The following two cases which the Ombudsman was involved in this past year from our experience exemplify the problems which many families across Ireland are facing:

Sophie: Availability of housing for a child with disabilities

Sophie, aged 10 years, has a number of medical issues which affect her mobility. Her family were granted priority transfer on medical grounds, however, there had been no change in their position since 2014. The family were negatively impacted by anti-social behaviour in the area and Sophie was fearful and anxious as a result.

The Ombudsman contacted the local authority and established that while the family were high priority on the housing list there was no accommodation suitable for Sophie’s needs available or immediately forthcoming. The Ombudsman requested that a safe temporary transfer be arranged for Sophie until a more permanent fixture could established, in order to diminish any further adverse impact on Sophie’s health.

A temporary home was identified by the local authority within five weeks which was suitable for Sophie’s needs and was close to her extended family and school. Furthermore, the local authority has identified a permanent, specifically adapted house that will be available for the family in 2017.

Sarah: Impact of Rising Rents and Resulting Homelessness

Sarah, aged 7, has hydrocephalus and other medical needs. Her family became homeless following the sale of their private rented accommodation. The family advised the local authority of their impending homelessness but were informed that they would be unable to avail of any homeless services until the presented as homeless. They were advised of the supports available to them to help maintain their tenancy but were unable to do so. When the family presented to the Ombudsman they had been living in homeless accommodation for a number of months and had spent several nights in their car when it was not possible to source accommodation.

The Ombudsman contacted the local authorities and raised concerns about the length of time a child on both the medical priority list and the homeless waiting list was spending in hotel accommodation and the effect that this was having on the health and education of the child. During the investigation of the case an appropriate property was offered to Sarah and her family.

MLRC welcomes the annual report and looks forward to working with the Ombudsman for Children in the coming months on the pressing issue of children in homelessness.

 

Subscribe to our e-zine

Disclaimer

All information provided on this blog is provided for information purposes only and does not constitute legal advice. Click here to read more.

 

Subscribe to our e-zine

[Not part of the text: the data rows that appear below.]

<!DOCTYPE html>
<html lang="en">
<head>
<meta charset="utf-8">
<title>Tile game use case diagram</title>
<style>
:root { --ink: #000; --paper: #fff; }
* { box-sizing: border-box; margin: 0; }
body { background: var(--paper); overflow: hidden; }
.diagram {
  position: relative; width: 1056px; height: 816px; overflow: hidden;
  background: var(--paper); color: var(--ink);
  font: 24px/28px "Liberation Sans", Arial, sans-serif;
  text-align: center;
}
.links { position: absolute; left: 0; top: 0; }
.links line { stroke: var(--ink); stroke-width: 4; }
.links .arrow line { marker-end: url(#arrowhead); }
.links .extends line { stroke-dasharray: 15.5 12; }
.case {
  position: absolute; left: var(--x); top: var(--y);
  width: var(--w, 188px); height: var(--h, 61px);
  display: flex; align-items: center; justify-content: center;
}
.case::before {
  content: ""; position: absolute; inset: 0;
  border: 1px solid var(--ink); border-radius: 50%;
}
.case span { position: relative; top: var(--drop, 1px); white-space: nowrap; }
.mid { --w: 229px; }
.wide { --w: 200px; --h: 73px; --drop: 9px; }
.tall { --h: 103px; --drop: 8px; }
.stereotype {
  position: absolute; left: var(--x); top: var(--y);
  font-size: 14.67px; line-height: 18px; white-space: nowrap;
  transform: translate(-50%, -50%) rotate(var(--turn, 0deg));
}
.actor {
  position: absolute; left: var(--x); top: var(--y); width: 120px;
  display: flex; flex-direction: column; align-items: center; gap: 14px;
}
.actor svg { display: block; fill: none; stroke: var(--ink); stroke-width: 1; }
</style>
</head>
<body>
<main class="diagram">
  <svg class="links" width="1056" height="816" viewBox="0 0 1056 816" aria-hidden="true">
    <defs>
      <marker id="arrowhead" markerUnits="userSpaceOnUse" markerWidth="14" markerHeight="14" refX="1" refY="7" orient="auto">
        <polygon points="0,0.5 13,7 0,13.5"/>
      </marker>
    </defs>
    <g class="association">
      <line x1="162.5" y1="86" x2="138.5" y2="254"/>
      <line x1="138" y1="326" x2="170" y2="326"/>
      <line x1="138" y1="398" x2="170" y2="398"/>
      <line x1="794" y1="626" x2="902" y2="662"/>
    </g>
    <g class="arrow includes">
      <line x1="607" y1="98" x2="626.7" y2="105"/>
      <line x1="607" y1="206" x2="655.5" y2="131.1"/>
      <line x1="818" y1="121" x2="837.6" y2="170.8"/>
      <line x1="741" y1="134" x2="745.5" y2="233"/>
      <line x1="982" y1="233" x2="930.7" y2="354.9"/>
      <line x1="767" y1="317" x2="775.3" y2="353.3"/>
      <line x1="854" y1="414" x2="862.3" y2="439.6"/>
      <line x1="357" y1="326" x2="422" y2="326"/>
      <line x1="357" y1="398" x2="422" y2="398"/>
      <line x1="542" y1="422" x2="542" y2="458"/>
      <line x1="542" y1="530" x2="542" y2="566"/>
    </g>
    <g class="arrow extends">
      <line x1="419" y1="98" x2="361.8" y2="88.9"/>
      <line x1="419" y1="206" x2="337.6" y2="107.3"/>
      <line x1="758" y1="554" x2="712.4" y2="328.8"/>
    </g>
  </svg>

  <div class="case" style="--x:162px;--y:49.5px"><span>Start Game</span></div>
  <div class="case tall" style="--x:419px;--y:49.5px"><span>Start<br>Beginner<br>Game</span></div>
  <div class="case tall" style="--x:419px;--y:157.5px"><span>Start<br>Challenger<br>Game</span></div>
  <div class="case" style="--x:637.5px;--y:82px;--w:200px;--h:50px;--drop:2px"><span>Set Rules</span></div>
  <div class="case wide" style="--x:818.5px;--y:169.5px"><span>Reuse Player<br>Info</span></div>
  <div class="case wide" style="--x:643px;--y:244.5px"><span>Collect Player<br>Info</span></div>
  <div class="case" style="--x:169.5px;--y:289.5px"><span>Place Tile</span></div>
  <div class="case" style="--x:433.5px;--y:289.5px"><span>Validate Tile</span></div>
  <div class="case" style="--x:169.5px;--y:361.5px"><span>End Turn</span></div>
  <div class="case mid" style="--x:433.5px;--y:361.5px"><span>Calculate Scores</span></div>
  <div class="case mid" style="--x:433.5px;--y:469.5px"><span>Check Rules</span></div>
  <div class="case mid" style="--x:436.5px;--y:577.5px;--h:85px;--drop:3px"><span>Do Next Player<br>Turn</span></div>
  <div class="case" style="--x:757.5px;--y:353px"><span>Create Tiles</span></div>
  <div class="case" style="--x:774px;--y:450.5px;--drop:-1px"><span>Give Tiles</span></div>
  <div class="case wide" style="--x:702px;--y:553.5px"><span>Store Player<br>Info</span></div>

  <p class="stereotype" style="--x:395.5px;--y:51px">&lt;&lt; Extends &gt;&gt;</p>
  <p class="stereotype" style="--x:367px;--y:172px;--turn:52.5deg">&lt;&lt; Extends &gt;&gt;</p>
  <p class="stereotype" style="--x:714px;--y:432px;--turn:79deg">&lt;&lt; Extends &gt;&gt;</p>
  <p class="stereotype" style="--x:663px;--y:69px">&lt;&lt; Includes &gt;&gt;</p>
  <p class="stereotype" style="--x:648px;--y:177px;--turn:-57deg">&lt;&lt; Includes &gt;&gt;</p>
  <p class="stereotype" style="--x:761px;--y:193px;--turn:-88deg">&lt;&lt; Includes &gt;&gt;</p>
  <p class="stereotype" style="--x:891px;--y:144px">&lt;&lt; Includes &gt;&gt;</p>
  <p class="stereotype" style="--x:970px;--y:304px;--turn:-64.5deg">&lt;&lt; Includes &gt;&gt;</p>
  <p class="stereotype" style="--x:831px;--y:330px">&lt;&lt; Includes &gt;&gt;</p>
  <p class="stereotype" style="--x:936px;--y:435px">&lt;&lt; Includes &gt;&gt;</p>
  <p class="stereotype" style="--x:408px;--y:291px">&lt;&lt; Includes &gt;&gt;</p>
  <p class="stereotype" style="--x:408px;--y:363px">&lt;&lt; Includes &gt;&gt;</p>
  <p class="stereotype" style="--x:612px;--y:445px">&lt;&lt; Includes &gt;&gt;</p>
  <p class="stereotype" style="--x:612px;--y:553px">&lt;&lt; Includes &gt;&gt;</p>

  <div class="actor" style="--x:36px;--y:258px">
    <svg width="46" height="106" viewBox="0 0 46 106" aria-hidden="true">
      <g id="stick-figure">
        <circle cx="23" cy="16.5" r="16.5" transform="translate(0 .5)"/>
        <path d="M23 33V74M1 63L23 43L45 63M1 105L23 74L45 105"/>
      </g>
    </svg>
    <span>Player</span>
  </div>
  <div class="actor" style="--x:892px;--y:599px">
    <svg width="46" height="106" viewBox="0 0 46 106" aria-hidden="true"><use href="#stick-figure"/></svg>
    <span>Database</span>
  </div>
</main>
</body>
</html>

Disclaimer

All information provided on this blog is provided for information purposes only and does not constitute legal advice. Click here to read more.

2017-06-09T11:22:00+00:00June 9th, 2017|News|